--- INFORMATION ---

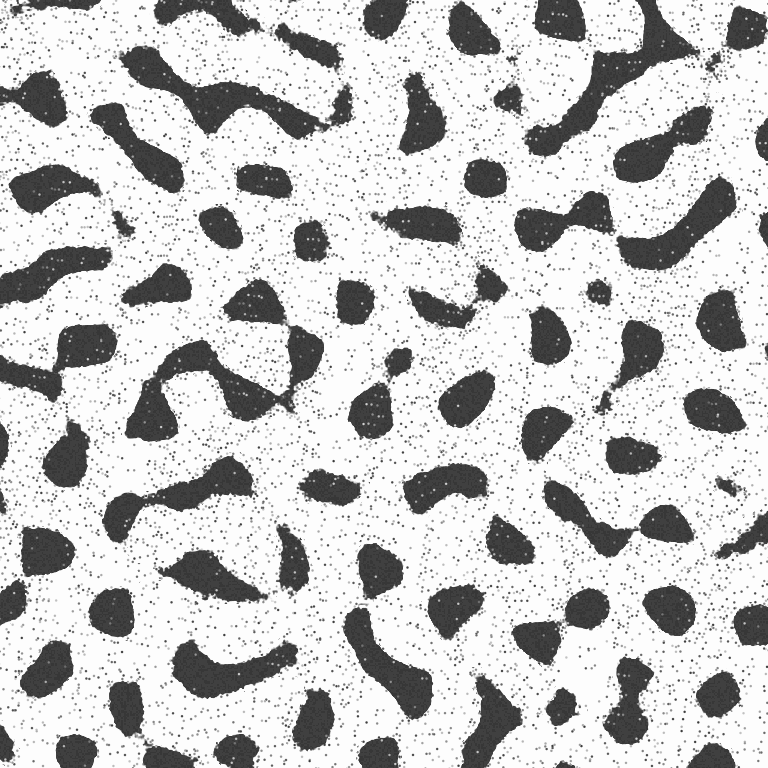
Write a WebGL 1 fragment shader that draws this pattern.

```glsl
precision highp float;
// Charcoal blobs and short worms on white paper, peppered with fine dust.
// Blobs are the peaks of a sum of random plane waves cut at a threshold;
// value noise frays their rims and a fine jittered grid scatters the specks.

uniform vec2 u_resolution;

const float PI = 3.14159265;
const int WAVES = 48;
const float SHORTEST_WAVE = 0.075;
const float LONGEST_WAVE = 0.125;
const float THRESHOLD = 0.674;   // keeps the upper quarter of the field
const float GRAINS = 512.0;      // dust cells across the canvas

const vec3 PAPER = vec3(0.992);
const vec3 INK = vec3(0.25);
const vec3 DEEP_INK = vec3(0.215);

float hash(vec2 p) {
  return fract(sin(dot(p, vec2(12.9898, 78.233))) * 43758.5453);
}

float valueNoise(vec2 p) {
  vec2 cell = floor(p);
  vec2 t = fract(p);
  t = t * t * (3.0 - 2.0 * t);
  float low = mix(hash(cell), hash(cell + vec2(1.0, 0.0)), t.x);
  float high = mix(hash(cell + vec2(0.0, 1.0)), hash(cell + vec2(1.0)), t.x);
  return mix(low, high, t.y);
}

// Random field of unit variance, its waves leaning towards the diagonals.
float waveField(vec2 p, float seed) {
  float sum = 0.0;
  for (int i = 0; i < WAVES; i++) {
    float n = float(i);
    float angle = PI * (n + hash(vec2(n, seed))) / float(WAVES);
    angle += 0.08 * sin(4.0 * angle);
    float wavelength = mix(SHORTEST_WAVE, LONGEST_WAVE, hash(vec2(n, seed + 1.0)));
    float phase = 2.0 * PI * hash(vec2(n, seed + 2.0));
    vec2 direction = vec2(cos(angle), sin(angle));
    sum += cos(2.0 * PI * dot(p, direction) / wavelength + phase);
  }
  return sum * sqrt(2.0 / float(WAVES));
}

// Coverage by small soft dots; density is the chance of a dot per grid cell.
float specks(vec2 p, float density, float seed) {
  vec2 cell = floor(p);
  float cover = 0.0;
  for (int y = -1; y <= 1; y++) {
    for (int x = -1; x <= 1; x++) {
      vec2 id = cell + vec2(float(x), float(y));
      float present = step(hash(id + seed), density);
      vec2 jitter = vec2(hash(id + seed + 17.3), hash(id + seed + 41.7));
      float strength = mix(0.3, 1.0, hash(id + seed + 73.1));
      float d = length(p - id - mix(vec2(0.3), vec2(0.7), jitter));
      cover = max(cover, present * strength * (1.0 - smoothstep(0.3, 1.25, d)));
    }
  }
  return cover;
}

void main() {
  vec2 uv = gl_FragCoord.xy / u_resolution.y;
  vec2 grain = uv * GRAINS;

  // Blob height above the cut, with coarse and fine fraying of the rim
  float height = waveField(uv, 5.0) - THRESHOLD;
  float fray = 0.34 * (valueNoise(uv * 90.0) - 0.5)
             + 0.26 * (valueNoise(uv * 300.0 + 31.0) - 0.5);
  float blob = smoothstep(-0.07, 0.07, height + fray);

  // Dust on the paper, denser close to the blobs
  float halo = smoothstep(-0.6, 0.0, height);
  float dust = specks(grain, mix(0.025, 0.065, halo), 3.0);
  vec3 ground = mix(PAPER, DEEP_INK, dust);

  // Two close ink tones and rare pale pinholes
  vec3 body = mix(DEEP_INK, INK, step(0.36, hash(floor(grain) + 91.0)));
  body = mix(body, PAPER, 0.8 * specks(grain, 0.003, 57.0));

  gl_FragColor = vec4(mix(ground, body, blob), 1.0);
}
```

---

Gather each line in these records that contains the string "return".

#### [EXERCISE ANSWER]
  return fract(sin(dot(p, vec2(12.9898, 78.233))) * 43758.5453);
  return mix(low, high, t.y);
  return sum * sqrt(2.0 / float(WAVES));
  return cover;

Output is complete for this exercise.